**Problem to work on**
Go through the data and report each line that holds the string "padding".

**Records for the exercise**
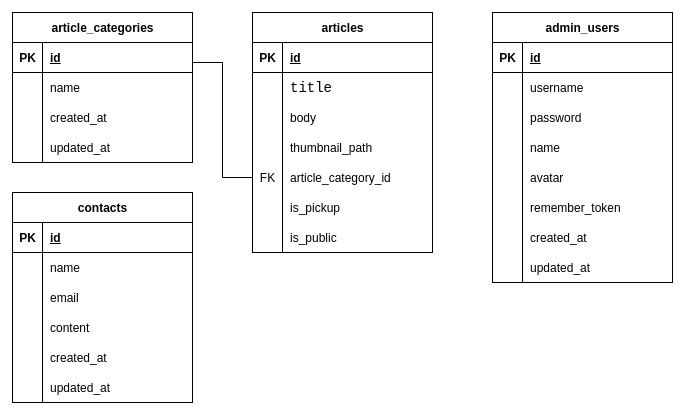
<!DOCTYPE html>
<html lang="en">
<head>
<meta charset="utf-8">
<title>Entity relationship diagram</title>
<style>
:root {
  --ink: #000;
  --paper: #fff;
  --row: 30px;
}
* { box-sizing: border-box; margin: 0; padding: 0; }
body { background: var(--paper); }
.diagram {
  position: relative;
  width: 685px;
  height: 415px;
  overflow: hidden;
  background: var(--paper);
  color: var(--ink);
  font: 12px/14px "Liberation Sans", Arial, sans-serif;
}
.relations { position: absolute; inset: 0; }
.relations path { fill: none; stroke: var(--ink); stroke-width: 1; }
.entity {
  position: absolute;
  width: 181px;
  border: 1px solid var(--ink);
  background: var(--paper);
}
.article-categories { left: 12px; top: 12px; }
.contacts { left: 12px; top: 192px; }
.articles { left: 252px; top: 12px; }
.admin-users { left: 492px; top: 12px; }
.entity h2 {
  display: flex;
  align-items: center;
  justify-content: center;
  height: var(--row);
  border-bottom: 1px solid var(--ink);
  font-size: 12px;
  font-weight: 700;
}
.column { display: grid; grid-template-columns: 30px 1fr; height: var(--row); list-style: none; }
.column:last-child { height: 29px; }
.column > span { display: flex; align-items: center; padding-bottom: 1px; }
.column:last-child > span { padding-bottom: 0; }
.key { justify-content: center; border-right: 1px solid var(--ink); }
.field { padding-left: 7px; }
.primary { border-bottom: 1px solid var(--ink); font-weight: 700; }
.primary > span { padding-bottom: 0; }
.primary .field { text-decoration: underline; }
.mono { font: 14px/16px "Liberation Mono", monospace; }
</style>
</head>
<body>
<main class="diagram">
  <svg class="relations" width="685" height="415" viewBox="0 0 685 415" aria-hidden="true">
    <path d="M192 62.5H222.5V177.5H253"/>
  </svg>

  <section class="entity article-categories">
    <h2>article_categories</h2>
    <ul>
      <li class="column primary"><span class="key">PK</span><span class="field">id</span></li>
      <li class="column"><span class="key"></span><span class="field">name</span></li>
      <li class="column"><span class="key"></span><span class="field">created_at</span></li>
      <li class="column"><span class="key"></span><span class="field">updated_at</span></li>
    </ul>
  </section>

  <section class="entity contacts">
    <h2>contacts</h2>
    <ul>
      <li class="column primary"><span class="key">PK</span><span class="field">id</span></li>
      <li class="column"><span class="key"></span><span class="field">name</span></li>
      <li class="column"><span class="key"></span><span class="field">email</span></li>
      <li class="column"><span class="key"></span><span class="field">content</span></li>
      <li class="column"><span class="key"></span><span class="field">created_at</span></li>
      <li class="column"><span class="key"></span><span class="field">updated_at</span></li>
    </ul>
  </section>

  <section class="entity articles">
    <h2>articles</h2>
    <ul>
      <li class="column primary"><span class="key">PK</span><span class="field">id</span></li>
      <li class="column"><span class="key"></span><span class="field mono">title</span></li>
      <li class="column"><span class="key"></span><span class="field">body</span></li>
      <li class="column"><span class="key"></span><span class="field">thumbnail_path</span></li>
      <li class="column"><span class="key">FK</span><span class="field">article_category_id</span></li>
      <li class="column"><span class="key"></span><span class="field">is_pickup</span></li>
      <li class="column"><span class="key"></span><span class="field">is_public</span></li>
    </ul>
  </section>

  <section class="entity admin-users">
    <h2>admin_users</h2>
    <ul>
      <li class="column primary"><span class="key">PK</span><span class="field">id</span></li>
      <li class="column"><span class="key"></span><span class="field">username</span></li>
      <li class="column"><span class="key"></span><span class="field">password</span></li>
      <li class="column"><span class="key"></span><span class="field">name</span></li>
      <li class="column"><span class="key"></span><span class="field">avatar</span></li>
      <li class="column"><span class="key"></span><span class="field">remember_token</span></li>
      <li class="column"><span class="key"></span><span class="field">created_at</span></li>
      <li class="column"><span class="key"></span><span class="field">updated_at</span></li>
    </ul>
  </section>
</main>
</body>
</html>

**Solution**
* { box-sizing: border-box; margin: 0; padding: 0; }
.column > span { display: flex; align-items: center; padding-bottom: 1px; }
.column:last-child > span { padding-bottom: 0; }
.field { padding-left: 7px; }
.primary > span { padding-bottom: 0; }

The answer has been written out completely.